Charity leaders met in Washington this week to save their services from being thrown over the proverbial fiscal cliff.
Nonprofits spent Wednesday this week lobbying Congress in an effort to fight a potential cap on charitable deductions, which could save the government some $50 billion a year in tax breaks, according to the New York Times.
The galvanized effort among nonprofits during Congress' deficit-reduction negotiations is unprecedented, sector leaders said.
“Normally, every nonprofit is focused on its own particular mission, whether saving the environment, or helping children, or imbuing a greater appreciation for art,” Diana Aviv, the CEO of Independent Sector, told the New York Times. “For the first time, I’ve seen the sector coming together. We’re like Rip Van Winkle waking up and saying, This is not O.K.!”
Philanthropy News Digest points out that decreasing the charitable deduction could potentially deter giving by anywhere from .4 percent to 2.3 percent -- up to $7 billion a year.
President Obama warned this week that Republican tax proposals, which wouldn't raise rates, would threaten services for the needy, which benefit from donors who receive charitable deductions.

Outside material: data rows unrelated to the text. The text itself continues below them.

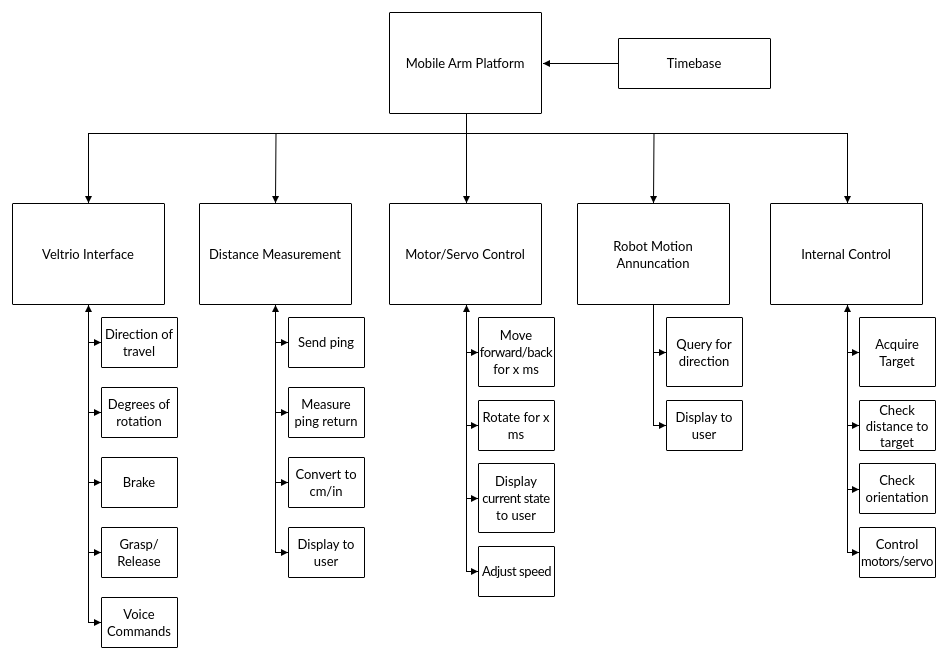
<!DOCTYPE html>
<html lang="en">
<head>
<meta charset="utf-8">
<title>Mobile Arm Platform – functional breakdown</title>
<style>
:root { --ink: #000; --paper: #fff; }
* { box-sizing: border-box; }
html, body { margin: 0; overflow: hidden; background: var(--paper); }
.diagram {
  position: relative; width: 948px; height: 660px; overflow: hidden;
  background: var(--paper); color: var(--ink);
  font: 13px/17px Lato, "Open Sans", sans-serif;
}
.node {
  display: flex; align-items: center; justify-content: center;
  margin: 0; padding: 0 1px 0 0;
  border: 1px solid var(--ink); border-radius: 1px;
  background: var(--paper); font: inherit;
  text-align: center; white-space: nowrap;
}
.module { width: 153px; height: 102px; }
.platform { position: absolute; left: 389px; top: 12px; }
.timebase { position: absolute; left: 618px; top: 38px; width: 153px; height: 51px; }
.branch { position: absolute; top: 203px; width: 166px; }
.interface { left: 12px; }
.distance { left: 199px; }
.motor { left: 389px; }
.annunciation { left: 577px; }
.internal { left: 770px; }
.tasks {
  display: flex; flex-direction: column; gap: 19px;
  margin: 12px 0 0 89px; padding: 0; list-style: none;
}
.tasks .node { flex: none; width: 77px; height: 51px; }
.tasks .tall { height: 70px; }
.compact { gap: 13px; }
.compact .node:nth-child(3) { margin-top: -1px; }
.two-line { padding-top: 2px; }
.snug { padding: 0; letter-spacing: -.4px; }
.tasks .dense { line-height: 16px; }
.connectors { position: absolute; inset: 0; fill: none; stroke: var(--ink); stroke-width: 1; }
.connectors marker path { fill: var(--ink); stroke: none; }
.end { marker-end: url(#arrow); }
.start { marker-start: url(#arrow); }
</style>
</head>
<body>
<main class="diagram">
  <svg class="connectors" width="948" height="660" viewBox="0 0 948 660" aria-hidden="true">
    <defs>
      <marker id="arrow" markerUnits="userSpaceOnUse" markerWidth="8" markerHeight="8" refX="7" refY="4" orient="auto-start-reverse">
        <path d="M0 .5 7 4 0 7.5Z"/>
      </marker>
    </defs>
    <path class="end" d="M618 63.5H543"/>
    <g class="distribution">
      <path d="M466.5 113V133.5M88.5 133.5H847.5"/>
      <path class="end" d="M88.5 133V203"/>
      <path class="end" d="M276 133 275.5 203"/>
      <path class="end" d="M466.5 133V203"/>
      <path class="end" d="M654 133 653.5 203"/>
      <path class="end" d="M847.5 133V203"/>
    </g>
    <g class="interface-links">
      <path class="start" d="M88.5 305V622"/>
      <path class="end" d="M88 342.5H101"/>
      <path class="end" d="M88 412.5H101"/>
      <path class="end" d="M88 482.5H101"/>
      <path class="end" d="M88 552.5H101"/>
      <path class="end" d="M88 622.5H101"/>
    </g>
    <g class="distance-links">
      <path class="start" d="M275.5 305V552"/>
      <path class="end" d="M275 342.5H288"/>
      <path class="end" d="M275 412.5H288"/>
      <path class="end" d="M275 482.5H288"/>
      <path class="end" d="M275 552.5H288"/>
    </g>
    <g class="motor-links">
      <path class="start" d="M466.5 305V571"/>
      <path class="end" d="M466 352.5H478"/>
      <path class="end" d="M466 425.5H478"/>
      <path class="end" d="M466 498.5H478"/>
      <path class="end" d="M466 571.5H478"/>
    </g>
    <g class="annunciation-links">
      <path d="M653.5 305V425"/>
      <path class="end" d="M653 352.5H666"/>
      <path class="end" d="M653 425.5H666"/>
    </g>
    <g class="internal-links">
      <path class="start" d="M847.5 305V552"/>
      <path class="end" d="M847 352.5H859"/>
      <path class="end" d="M847 425.5H859"/>
      <path class="end" d="M847 489.5H859"/>
      <path class="end" d="M847 552.5H859"/>
    </g>
  </svg>

  <h1 class="node module platform">Mobile Arm Platform</h1>
  <div class="node timebase">Timebase</div>

  <section class="branch interface">
    <h2 class="node module">Veltrio Interface</h2>
    <ul class="tasks">
      <li class="node">Direction of<br>travel</li>
      <li class="node">Degrees of<br>rotation</li>
      <li class="node">Brake</li>
      <li class="node">Grasp/<br>Release</li>
      <li class="node">Voice<br>Commands</li>
    </ul>
  </section>

  <section class="branch distance">
    <h2 class="node module">Distance Measurement</h2>
    <ul class="tasks">
      <li class="node">Send ping</li>
      <li class="node">Measure<br>ping return</li>
      <li class="node">Convert to<br>cm/in</li>
      <li class="node">Display to<br>user</li>
    </ul>
  </section>

  <section class="branch motor">
    <h2 class="node module">Motor/Servo Control</h2>
    <ul class="tasks compact">
      <li class="node tall"><span>Move<br><span class="snug">forward/back</span><br>for x ms</span></li>
      <li class="node">Rotate for x<br>ms</li>
      <li class="node tall"><span>Display<br><span class="snug">current state</span><br>to user</span></li>
      <li class="node snug">Adjust speed</li>
    </ul>
  </section>

  <section class="branch annunciation">
    <h2 class="node module two-line">Robot Motion<br>Annuncation</h2>
    <ul class="tasks compact">
      <li class="node tall two-line">Query for<br>direction</li>
      <li class="node">Display to<br>user</li>
    </ul>
  </section>

  <section class="branch internal">
    <h2 class="node module">Internal Control</h2>
    <ul class="tasks compact">
      <li class="node tall two-line">Acquire<br>Target</li>
      <li class="node dense">Check<br>distance to<br>target</li>
      <li class="node">Check<br>orientation</li>
      <li class="node"><span>Control<br><span class="snug">motors/servo</span></span></li>
    </ul>
  </section>
</main>
</body>
</html>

Obama has stated that averting the “fiscal cliff” won't be possible without increases in tax rates, Reuters reports.
"If you eliminated charitable deductions, that means every hospital and university and not-for-profit agency across the country would suddenly find themselves on the verge of collapse," Obama said.
The White House has long backed reducing charitable-giving deduction limits from 35 percent to 28 percent for individuals earning more than $200,000 and married couples earning more than $250,000.
The White House invited nonprofit leaders this week to the White House to support tax increases on the wealthy, The Chronicle of Philanthropy reports.
This is a slippery slope for the sector since end-of-year giving is in full swing and donors are looking to reap the benefits of a tax break.
"If nonprofit leaders don't want changes to the charitable deduction, it is imperative that we get behind the president's call for higher tax rates on the wealthy. The majority of nonprofits know this is true, and I urge the hundreds of nonprofit leaders who have traveled to our nation's capital for visits with members of Congress today to clearly advocate for higher tax rates on the wealthy in addition to their advocacy in opposition to any changes to the charitable deduction."
Others in the nonprofit sector say they simply want clarity.
"The President is sending mixed messages to the charitable community," Sue Santa, senior vice president of the Philanthropy Roundtable, said in a release. "On one hand, he wants to limit the charitable deduction. On the other, he wants millionaires to continue to give to charity while also paying higher taxes."